---------- Data for this task

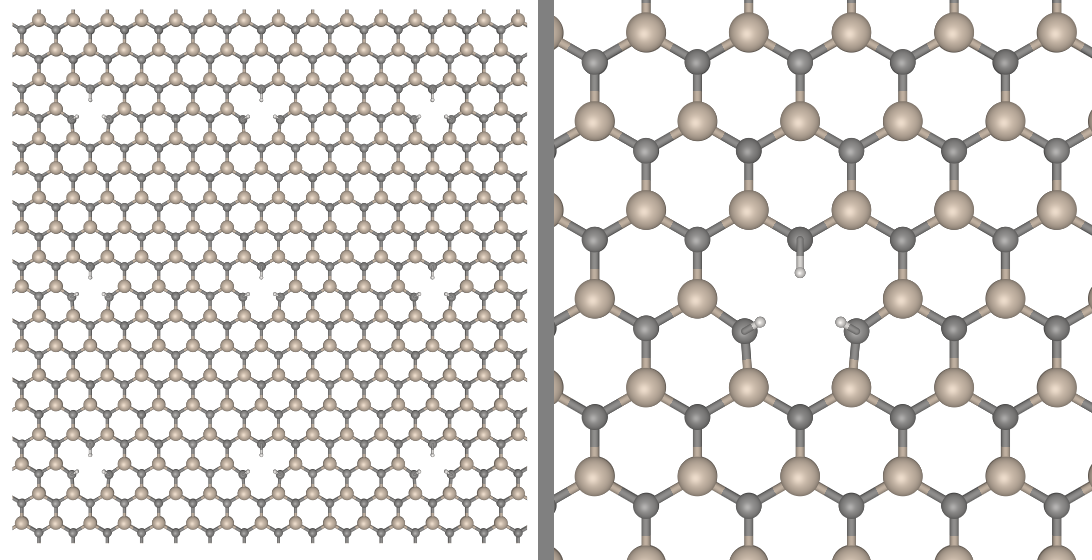
Left, the full canvas; right, a detail of the centre.
This pattern is drawn by a Shadertoy shader. Its source:

```glsl
// Ball-and-stick honeycomb sheet of two atom kinds, with periodic vacancies capped by small atoms.
// Unit of length: one column spacing; y points down.
const float ROW = 0.8643;
const vec3 TAN = vec3(0.79, 0.725, 0.66);
const vec3 GREY = vec3(0.56, 0.555, 0.55);
const vec3 PALE = vec3(0.84, 0.83, 0.82);

float pixel;

float hash(vec2 s) {
    vec3 h = fract(vec3(s.xyx) * 0.1031);
    h += dot(h, h.yzx + 33.33);
    return fract((h.x + h.y) * h.z);
}

float odd(float row) { return step(1.0, mod(row + 0.5, 2.0)); }

// One large atom is missing in every block of 5 columns by 6 rows.
float vacant(vec2 s) {
    return mod(s.x - 1.5, 5.0) < 1.0 && mod(s.y - 2.5, 6.0) < 1.0 ? 1.0 : 0.0;
}

vec2 largeAtom(vec2 s) { return vec2(s.x - 0.5 * odd(s.y), s.y * ROW); }

// Small atoms beside a vacancy relax away from it.
vec2 smallAtom(vec2 s) {
    return largeAtom(s) + vec2(-0.5, 0.288)
         + vacant(s) * vec2(-0.04, 0.028)
         + vacant(s - vec2(1, 0)) * vec2(0.05, 0.028);
}

// The three large-atom sites bonded to the small atom of site s.
vec2 neighbour(vec2 s, int k) {
    if (k == 0) return s;
    if (k == 1) return s - vec2(1, 0);
    return s + vec2(-odd(s.y), 1);
}

vec2 capAtom(vec2 small, vec2 hole, int k) {
    return mix(hole, small, k == 2 ? 0.44 : 0.72);
}

float coverage(float d) { return clamp(0.5 - d / pixel, 0.0, 1.0); }

// Cylinder whose halves take the colours of the atoms they join.
void stick(inout vec3 col, vec2 q, vec2 a, vec2 b, vec3 toneA, vec3 toneB, float width) {
    vec2 ab = b - a;
    float t = clamp(dot(q - a, ab) / dot(ab, ab), 0.0, 1.0);
    float d = length(q - a - ab * t);
    float r = min(d / width, 1.0);
    vec3 tone = mix(toneA, toneB, step(0.5, t)) * (1.0 - 0.35 * r * r);
    col = mix(col, tone, coverage(d - width));
}

// Sphere lit from the viewer, with a soft highlight.
void ball(inout vec3 col, vec2 q, vec2 centre, float radius, vec3 tone) {
    vec2 n = (q - centre) / radius;
    float facing = sqrt(max(1.0 - dot(n, n), 0.0));
    vec2 glint = n - vec2(-0.1, 0.1);
    vec3 lit = tone * (0.55 + 0.45 * facing) + 0.14 * exp(-9.0 * dot(glint, glint));
    col = mix(col, lit, coverage((length(n) - 1.0) * radius));
}

void sheet(inout vec3 col, vec2 q, float light) {
    vec3 sheetCol = col;
    float row = round(q.y / ROW);
    vec2 home = vec2(round(q.x + 0.5 * odd(row)), row);

    // Bonds lie below all atoms.
    for (int j = -1; j <= 1; j++)
    for (int i = -1; i <= 2; i++) {
        vec2 s = home + vec2(i, j);
        vec2 c = smallAtom(s);
        for (int k = 0; k < 3; k++) {
            vec2 n = neighbour(s, k);
            if (vacant(n) < 0.5)
                stick(sheetCol, q, c, largeAtom(n), GREY * light, TAN * 0.95 * light, 0.042);
        }
    }

    // Atoms, then the caps that point into each vacancy.
    for (int j = -1; j <= 1; j++)
    for (int i = -1; i <= 2; i++) {
        vec2 s = home + vec2(i, j);
        vec2 c = smallAtom(s);
        if (vacant(s) < 0.5) ball(sheetCol, q, largeAtom(s), 0.192, TAN * light);
        ball(sheetCol, q, c, 0.124, GREY * light * (0.93 + 0.12 * hash(s + 40.0)));
        for (int k = 0; k < 3; k++) {
            vec2 n = neighbour(s, k);
            if (vacant(n) > 0.5) {
                vec2 cap = capAtom(c, largeAtom(n), k);
                stick(sheetCol, q, c, cap, GREY * light, PALE * light, 0.034);
                ball(sheetCol, q, cap, 0.052, PALE * light);
            }
        }
    }
    col = sheetCol;
}

void mainImage(out vec4 fragColor, in vec2 fragCoord) {
    pixel = 16.34 / iResolution.y;
    vec2 q = (fragCoord - 0.5 * iResolution.xy) * vec2(pixel, -pixel) + vec2(6.723, 7.596);

    // The far layer shrinks slightly in perspective and shows as a dark rim.
    vec2 centre = vec2(6.745, 7.49);
    vec3 col = vec3(1);
    sheet(col, centre + (q - centre) * 1.003, 0.72);
    sheet(col, q, 1.0);

    // Cut the sheet through the middle of its outer bonds.
    vec2 edge = abs(q - centre) - vec2(7.51, 7.787);
    col = mix(vec3(1), col, coverage(max(edge.x, edge.y)));
    fragColor = vec4(col, 1);
}
```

--------------------

Required action:
Search each line of the listing for the word "coverage", then state how many lines contain it and nothing else.

Exercise result:
4